(Records shown begins)

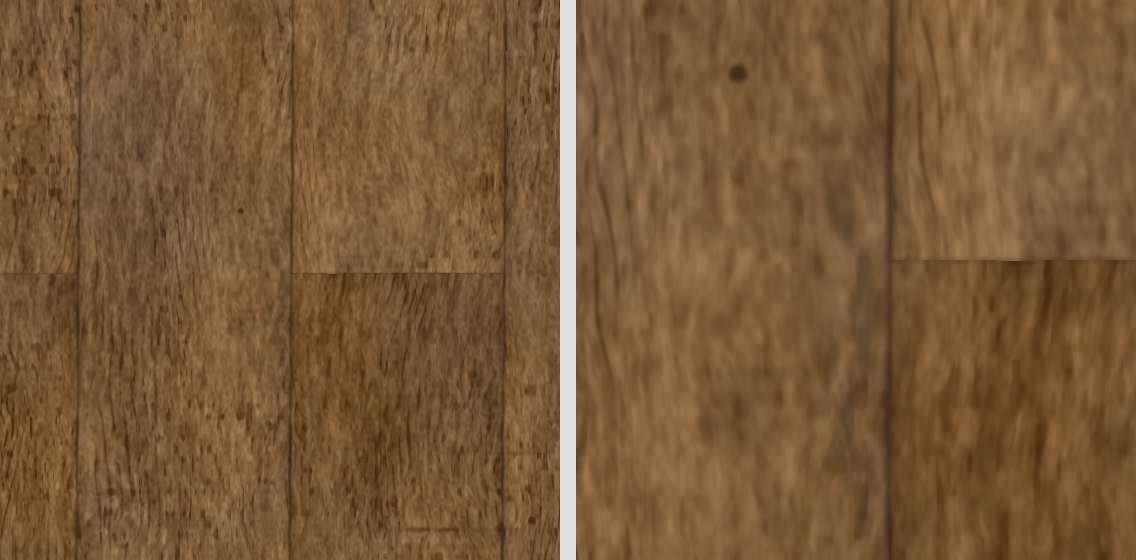
Left: the whole. Right: its middle third, enlarged.
Write a Shadertoy shader that draws this texture.

```glsl
// Worn brown wood floor: wide vertical planks with staggered end joints.
// Each board gets its own stretched noise grain, broken growth lines and pores;
// seams, a pin knot, a weathered edge and scuffs are laid over with soft masks.

const vec2 BOARD = vec2(0.38, 1.1);      // plank width and length
const vec2 ORIGIN = vec2(0.14, 0.512);   // one seam and one end joint
const vec3 DARK = vec3(0.335, 0.225, 0.115);
const vec3 LIGHT = vec3(0.60, 0.457, 0.310);
const vec3 SEAM = vec3(0.23, 0.145, 0.085);

float hash(vec2 p) {
    vec3 q = fract(vec3(p.xyx) * 0.1031);
    q += dot(q, q.yzx + 33.33);
    return fract((q.x + q.y) * q.z);
}

float noise(vec2 p) {
    vec2 i = floor(p), f = fract(p);
    f = f * f * (3.0 - 2.0 * f);
    float low = mix(hash(i), hash(i + vec2(1, 0)), f.x);
    float high = mix(hash(i + vec2(0, 1)), hash(i + vec2(1, 1)), f.x);
    return mix(low, high, f.y);
}

float fbm(vec2 p) {
    float sum = 0.0, amp = 0.533;
    for (int i = 0; i < 4; i++) {
        sum += amp * noise(p);
        p = mat2(1.98, 0.12, -0.12, 1.98) * p + 11.7;
        amp *= 0.5;
    }
    return sum;
}

// Soft-edged line of a given half width
float line(float dist, float halfWidth, float blur) {
    return 1.0 - smoothstep(halfWidth - blur, halfWidth + blur, abs(dist));
}

// Soft elliptical blot
float blot(vec2 p, vec2 centre, vec2 radius) {
    vec2 d = (p - centre) / radius;
    return exp(-dot(d, d));
}

// Brightness of the wood, roughly 0 to 1, for one board
float woodTone(vec2 p, float seed) {
    vec2 q = p + seed * vec2(7.3, 3.7);
    q.x += 0.030 * (noise(q * vec2(7.0, 5.0)) - 0.5);
    q.x += 0.007 * (noise(q * vec2(40.0, 22.0)) - 0.5);

    float mottle = fbm(q * vec2(7.0, 4.0));
    float streak = fbm(q * vec2(34.0, 6.0) + 5.0);
    float fibre = fbm(q * vec2(120.0, 32.0) + 9.0);
    float speck = noise(q * vec2(240.0, 130.0));
    float tone = 0.56 + 0.55 * (mottle - 0.5) + 0.40 * (streak - 0.5)
               + 0.85 * (fibre - 0.5) + 0.30 * (speck - 0.5);

    // Growth lines bend around broad noise and break into short strokes
    float phase = q.x * 66.0 + 6.0 * noise(q * vec2(6.0, 3.0) + 3.0);
    float ring = pow(0.5 + 0.5 * sin(6.2832 * phase), 5.0);
    float figured = smoothstep(0.40, 0.75, noise(q * vec2(9.0, 5.0) + 21.0));
    float stroke = smoothstep(0.35, 0.65, noise(q * vec2(66.0, 18.0) + 13.0));
    tone -= 0.42 * ring * figured * stroke;

    // Short dark pores and pale raised flecks
    float worn = 0.35 + 0.65 * smoothstep(0.3, 0.7, noise(q * vec2(8.0, 6.0) + 31.0));
    float pore = smoothstep(0.66, 0.90, noise(q * vec2(185.0, 52.0) + 40.0));
    float fleck = smoothstep(0.66, 0.92, noise(q * vec2(180.0, 60.0) + 57.0));
    float pit = smoothstep(0.84, 0.96, noise(q * vec2(95.0, 55.0) + 73.0));
    return tone - worn * (0.48 * pore + 0.25 * pit - 0.30 * fleck);
}

void mainImage(out vec4 fragColor, in vec2 fragCoord) {
    vec2 uv = fragCoord / iResolution.xy;

    // Board layout: seams lean slightly, every other column is shifted
    vec2 p = uv - ORIGIN;
    p.x -= 0.007 * (uv.y - 0.5) + 0.003 * (noise(uv * vec2(3.0, 22.0)) - 0.5);
    p.y += 0.002 * (noise(uv * vec2(30.0, 3.0)) - 0.5);
    float column = floor(p.x / BOARD.x);
    float odd = mod(column, 2.0);
    p.y += 0.5 * BOARD.y * (1.0 - odd);
    float row = floor(p.y / BOARD.y);
    vec2 edge = p - BOARD * round(p / BOARD);
    float seed = 1.0 + 9.0 * hash(vec2(column, row) + 17.0);

    // Wood colour, with greyer shifted boards and warm patches
    float tone = woodTone(uv, seed);
    tone += odd * mix(-0.09, 0.05, step(0.0, row));
    tone -= 0.12 * blot(uv, vec2(0.31, 0.34), vec2(0.08, 0.36));
    vec3 color = mix(DARK, LIGHT, clamp(tone, -0.2, 1.15));
    float warmth = fbm(uv * vec2(5.0, 3.0) + seed) - 0.5 + 0.16 * (odd - 0.5);
    color += warmth * vec3(0.06, 0.0, -0.08);

    // Weathered streak beside a seam, pin knot and cross scuffs
    float rough = smoothstep(0.35, 0.65, fbm(uv * vec2(75.0, 24.0)));
    float wear = blot(uv, vec2(0.497, 0.45), vec2(0.014, 0.13));
    color = mix(color, vec3(0.28, 0.21, 0.14), 0.75 * wear * rough);
    float knot = 1.0 - smoothstep(0.002, 0.008, length(uv - vec2(0.430, 0.623)));
    float scuff = blot(uv, vec2(0.80, 0.054), vec2(0.13, 0.005))
                + 0.5 * blot(uv, vec2(0.91, 0.190), vec2(0.05, 0.004))
                + 0.8 * blot(uv, vec2(0.897, 0.050), vec2(0.012, 0.016));
    color = mix(color, SEAM, min(0.85 * knot + 0.5 * scuff * (0.4 + rough), 0.9));

    // Soft seams that fade in and out, and faint end joints
    float blur = max(0.0024, 0.75 / iResolution.y);
    float broken = 0.35 + 0.65 * noise(uv * vec2(9.0, 34.0));
    float patchy = 0.30 + 0.70 * noise(uv * vec2(38.0, 9.0));
    color *= 1.0 - 0.24 * broken * exp(-abs(edge.x) / 0.007);
    color = mix(color, SEAM, 0.78 * broken * line(edge.x, 0.0022, blur));
    color = mix(color, SEAM, 0.42 * patchy * line(edge.y, 0.0014, blur));
    fragColor = vec4(color, 1.0);
}
```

(Records shown ends)

• [The problem]: For this exercise, please reproduce the records above exactly and drop the images.

• [Response area]:
Left: the whole. Right: its middle third, enlarged.
Write a Shadertoy shader that draws this texture.

```glsl
// Worn brown wood floor: wide vertical planks with staggered end joints.
// Each board gets its own stretched noise grain, broken growth lines and pores;
// seams, a pin knot, a weathered edge and scuffs are laid over with soft masks.

const vec2 BOARD = vec2(0.38, 1.1);      // plank width and length
const vec2 ORIGIN = vec2(0.14, 0.512);   // one seam and one end joint
const vec3 DARK = vec3(0.335, 0.225, 0.115);
const vec3 LIGHT = vec3(0.60, 0.457, 0.310);
const vec3 SEAM = vec3(0.23, 0.145, 0.085);

float hash(vec2 p) {
    vec3 q = fract(vec3(p.xyx) * 0.1031);
    q += dot(q, q.yzx + 33.33);
    return fract((q.x + q.y) * q.z);
}

float noise(vec2 p) {
    vec2 i = floor(p), f = fract(p);
    f = f * f * (3.0 - 2.0 * f);
    float low = mix(hash(i), hash(i + vec2(1, 0)), f.x);
    float high = mix(hash(i + vec2(0, 1)), hash(i + vec2(1, 1)), f.x);
    return mix(low, high, f.y);
}

float fbm(vec2 p) {
    float sum = 0.0, amp = 0.533;
    for (int i = 0; i < 4; i++) {
        sum += amp * noise(p);
        p = mat2(1.98, 0.12, -0.12, 1.98) * p + 11.7;
        amp *= 0.5;
    }
    return sum;
}

// Soft-edged line of a given half width
float line(float dist, float halfWidth, float blur) {
    return 1.0 - smoothstep(halfWidth - blur, halfWidth + blur, abs(dist));
}

// Soft elliptical blot
float blot(vec2 p, vec2 centre, vec2 radius) {
    vec2 d = (p - centre) / radius;
    return exp(-dot(d, d));
}

// Brightness of the wood, roughly 0 to 1, for one board
float woodTone(vec2 p, float seed) {
    vec2 q = p + seed * vec2(7.3, 3.7);
    q.x += 0.030 * (noise(q * vec2(7.0, 5.0)) - 0.5);
    q.x += 0.007 * (noise(q * vec2(40.0, 22.0)) - 0.5);

    float mottle = fbm(q * vec2(7.0, 4.0));
    float streak = fbm(q * vec2(34.0, 6.0) + 5.0);
    float fibre = fbm(q * vec2(120.0, 32.0) + 9.0);
    float speck = noise(q * vec2(240.0, 130.0));
    float tone = 0.56 + 0.55 * (mottle - 0.5) + 0.40 * (streak - 0.5)
               + 0.85 * (fibre - 0.5) + 0.30 * (speck - 0.5);

    // Growth lines bend around broad noise and break into short strokes
    float phase = q.x * 66.0 + 6.0 * noise(q * vec2(6.0, 3.0) + 3.0);
    float ring = pow(0.5 + 0.5 * sin(6.2832 * phase), 5.0);
    float figured = smoothstep(0.40, 0.75, noise(q * vec2(9.0, 5.0) + 21.0));
    float stroke = smoothstep(0.35, 0.65, noise(q * vec2(66.0, 18.0) + 13.0));
    tone -= 0.42 * ring * figured * stroke;

    // Short dark pores and pale raised flecks
    float worn = 0.35 + 0.65 * smoothstep(0.3, 0.7, noise(q * vec2(8.0, 6.0) + 31.0));
    float pore = smoothstep(0.66, 0.90, noise(q * vec2(185.0, 52.0) + 40.0));
    float fleck = smoothstep(0.66, 0.92, noise(q * vec2(180.0, 60.0) + 57.0));
    float pit = smoothstep(0.84, 0.96, noise(q * vec2(95.0, 55.0) + 73.0));
    return tone - worn * (0.48 * pore + 0.25 * pit - 0.30 * fleck);
}

void mainImage(out vec4 fragColor, in vec2 fragCoord) {
    vec2 uv = fragCoord / iResolution.xy;

    // Board layout: seams lean slightly, every other column is shifted
    vec2 p = uv - ORIGIN;
    p.x -= 0.007 * (uv.y - 0.5) + 0.003 * (noise(uv * vec2(3.0, 22.0)) - 0.5);
    p.y += 0.002 * (noise(uv * vec2(30.0, 3.0)) - 0.5);
    float column = floor(p.x / BOARD.x);
    float odd = mod(column, 2.0);
    p.y += 0.5 * BOARD.y * (1.0 - odd);
    float row = floor(p.y / BOARD.y);
    vec2 edge = p - BOARD * round(p / BOARD);
    float seed = 1.0 + 9.0 * hash(vec2(column, row) + 17.0);

    // Wood colour, with greyer shifted boards and warm patches
    float tone = woodTone(uv, seed);
    tone += odd * mix(-0.09, 0.05, step(0.0, row));
    tone -= 0.12 * blot(uv, vec2(0.31, 0.34), vec2(0.08, 0.36));
    vec3 color = mix(DARK, LIGHT, clamp(tone, -0.2, 1.15));
    float warmth = fbm(uv * vec2(5.0, 3.0) + seed) - 0.5 + 0.16 * (odd - 0.5);
    color += warmth * vec3(0.06, 0.0, -0.08);

    // Weathered streak beside a seam, pin knot and cross scuffs
    float rough = smoothstep(0.35, 0.65, fbm(uv * vec2(75.0, 24.0)));
    float wear = blot(uv, vec2(0.497, 0.45), vec2(0.014, 0.13));
    color = mix(color, vec3(0.28, 0.21, 0.14), 0.75 * wear * rough);
    float knot = 1.0 - smoothstep(0.002, 0.008, length(uv - vec2(0.430, 0.623)));
    float scuff = blot(uv, vec2(0.80, 0.054), vec2(0.13, 0.005))
                + 0.5 * blot(uv, vec2(0.91, 0.190), vec2(0.05, 0.004))
                + 0.8 * blot(uv, vec2(0.897, 0.050), vec2(0.012, 0.016));
    color = mix(color, SEAM, min(0.85 * knot + 0.5 * scuff * (0.4 + rough), 0.9));

    // Soft seams that fade in and out, and faint end joints
    float blur = max(0.0024, 0.75 / iResolution.y);
    float broken = 0.35 + 0.65 * noise(uv * vec2(9.0, 34.0));
    float patchy = 0.30 + 0.70 * noise(uv * vec2(38.0, 9.0));
    color *= 1.0 - 0.24 * broken * exp(-abs(edge.x) / 0.007);
    color = mix(color, SEAM, 0.78 * broken * line(edge.x, 0.0022, blur));
    color = mix(color, SEAM, 0.42 * patchy * line(edge.y, 0.0014, blur));
    fragColor = vec4(color, 1.0);
}
```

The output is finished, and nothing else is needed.